* _YOUR TASK_
Among the lines below, how many have the word "diagram"? The reply is that number alone.

** THE RECORDS follows **

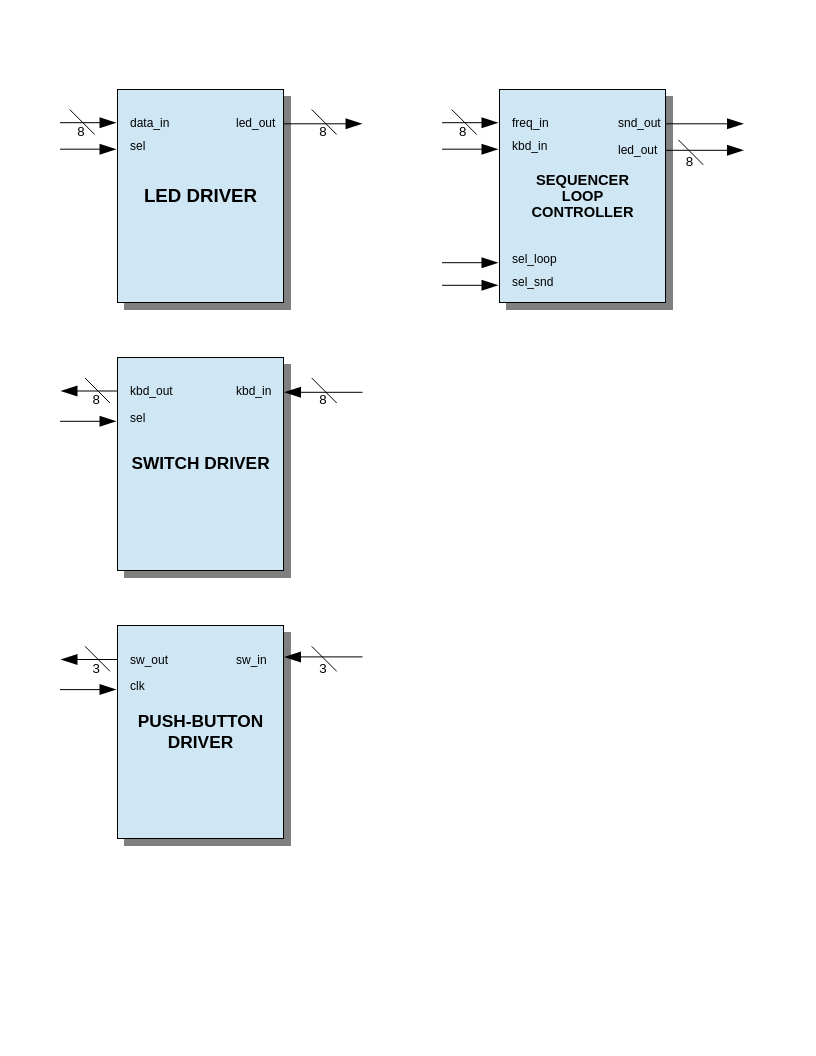
<!DOCTYPE html>
<html lang="en">
<head>
<meta charset="utf-8">
<title>Driver and controller block diagram</title>
<style>
:root { --paper: #fff; --block: #cfe7f5; --shadow: #808080; --ink: #000; }
* { box-sizing: border-box; margin: 0; }
body { width: 816px; height: 1056px; overflow: hidden; background: var(--paper); }
.diagram { position: relative; width: 816px; height: 1056px; overflow: hidden; color: var(--ink); font-family: "Liberation Sans", Arial, sans-serif; }
.block { position: absolute; left: var(--block-x); top: var(--block-y); width: 167px; height: 214px; background: var(--block); border: 1px solid var(--ink); box-shadow: 7px 7px 0 var(--shadow); }
.block h2 { position: absolute; left: 0; right: 0; top: var(--title-y); text-align: center; font-weight: 700; font-size: 17.3px; line-height: 21px; white-space: nowrap; }
.led h2 { font-size: 18.7px; }
.sequencer h2 { font-size: 14.7px; line-height: 16px; }
.port { position: absolute; top: var(--port-y); font-size: 12px; line-height: 14px; white-space: nowrap; }
.left { left: 12px; }
.right { left: 118px; }
.width { position: absolute; left: var(--width-x); top: var(--width-y); font-size: 13.3px; line-height: 15px; }
.wires { position: absolute; left: 0; top: 0; stroke: var(--ink); stroke-width: 1; fill: var(--ink); }
</style>
</head>
<body>
<main class="diagram">
  <section class="block led" style="--block-x:117px;--block-y:89px">
    <span class="port left" style="--port-y:26px">data_in</span>
    <span class="port left" style="--port-y:49px">sel</span>
    <span class="port right" style="--port-y:26px">led_out</span>
    <h2 style="--title-y:95px">LED DRIVER</h2>
  </section>

  <section class="block sequencer" style="--block-x:499px;--block-y:89px">
    <span class="port left" style="--port-y:26px">freq_in</span>
    <span class="port left" style="--port-y:49px">kbd_in</span>
    <span class="port left" style="--port-y:162px">sel_loop</span>
    <span class="port left" style="--port-y:185px">sel_snd</span>
    <span class="port right" style="--port-y:26px">snd_out</span>
    <span class="port right" style="--port-y:53px">led_out</span>
    <h2 style="--title-y:82px">SEQUENCER<br>LOOP<br>CONTROLLER</h2>
  </section>

  <section class="block switch" style="--block-x:117px;--block-y:357px">
    <span class="port left" style="--port-y:26px">kbd_out</span>
    <span class="port left" style="--port-y:53px">sel</span>
    <span class="port right" style="--port-y:26px">kbd_in</span>
    <h2 style="--title-y:95px">SWITCH DRIVER</h2>
  </section>

  <section class="block push-button" style="--block-x:117px;--block-y:625px">
    <span class="port left" style="--port-y:27px">sw_out</span>
    <span class="port left" style="--port-y:53px">clk</span>
    <span class="port right" style="--port-y:27px">sw_in</span>
    <h2 style="--title-y:85px">PUSH-BUTTON<br>DRIVER</h2>
  </section>

  <svg class="wires" width="816" height="1056" viewBox="0 0 816 1056" aria-hidden="true">
    <defs>
      <g id="short-wire"><line x2="42"/><polygon points="39.5,-5.5 56.5,0 39.5,5.5" stroke="none"/></g>
      <g id="long-wire"><line x2="64"/><polygon points="61.5,-5.5 78.5,0 61.5,5.5" stroke="none"/></g>
      <line id="bus-slash" x2="25" y2="25"/>
    </defs>

    <g id="led-wires">
      <use href="#short-wire" x="60" y="122.7"/>
      <use href="#short-wire" x="60" y="149.2"/>
      <use href="#long-wire" x="284" y="123.8"/>
      <use href="#bus-slash" x="69.7" y="109.5"/>
      <use href="#bus-slash" x="311.7" y="109.5"/>
    </g>

    <g id="sequencer-wires">
      <use href="#short-wire" x="442" y="122.7"/>
      <use href="#short-wire" x="442" y="149.2"/>
      <use href="#short-wire" x="442" y="262.7"/>
      <use href="#short-wire" x="442" y="285.3"/>
      <use href="#long-wire" x="665.5" y="123.8"/>
      <use href="#long-wire" x="665.5" y="150.3"/>
      <use href="#bus-slash" x="451.7" y="109.5"/>
      <use href="#bus-slash" x="678.3" y="139.8"/>
    </g>

    <g id="switch-wires">
      <use href="#short-wire" transform="translate(117 391) rotate(180)"/>
      <use href="#short-wire" x="60" y="421.3"/>
      <use href="#long-wire" transform="translate(362.5 392.3) rotate(180)"/>
      <use href="#bus-slash" x="85" y="378"/>
      <use href="#bus-slash" x="311.7" y="378"/>
    </g>

    <g id="push-button-wires">
      <use href="#short-wire" transform="translate(117 659.5) rotate(180)"/>
      <use href="#short-wire" x="60" y="689.6"/>
      <use href="#long-wire" transform="translate(362.5 656.9) rotate(180)"/>
      <use href="#bus-slash" x="85" y="646.3"/>
      <use href="#bus-slash" x="311.7" y="646.3"/>
    </g>
  </svg>

  <span class="width" style="--width-x:77.2px;--width-y:124px">8</span>
  <span class="width" style="--width-x:319.2px;--width-y:124px">8</span>
  <span class="width" style="--width-x:459px;--width-y:124px">8</span>
  <span class="width" style="--width-x:685.7px;--width-y:154px">8</span>
  <span class="width" style="--width-x:92.5px;--width-y:392px">8</span>
  <span class="width" style="--width-x:319.2px;--width-y:392px">8</span>
  <span class="width" style="--width-x:92.5px;--width-y:661px">3</span>
  <span class="width" style="--width-x:319.2px;--width-y:661px">3</span>
</main>
</body>
</html>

** End of THE RECORDS **

* _SOLUTION FOR THIS PROBLEM_
3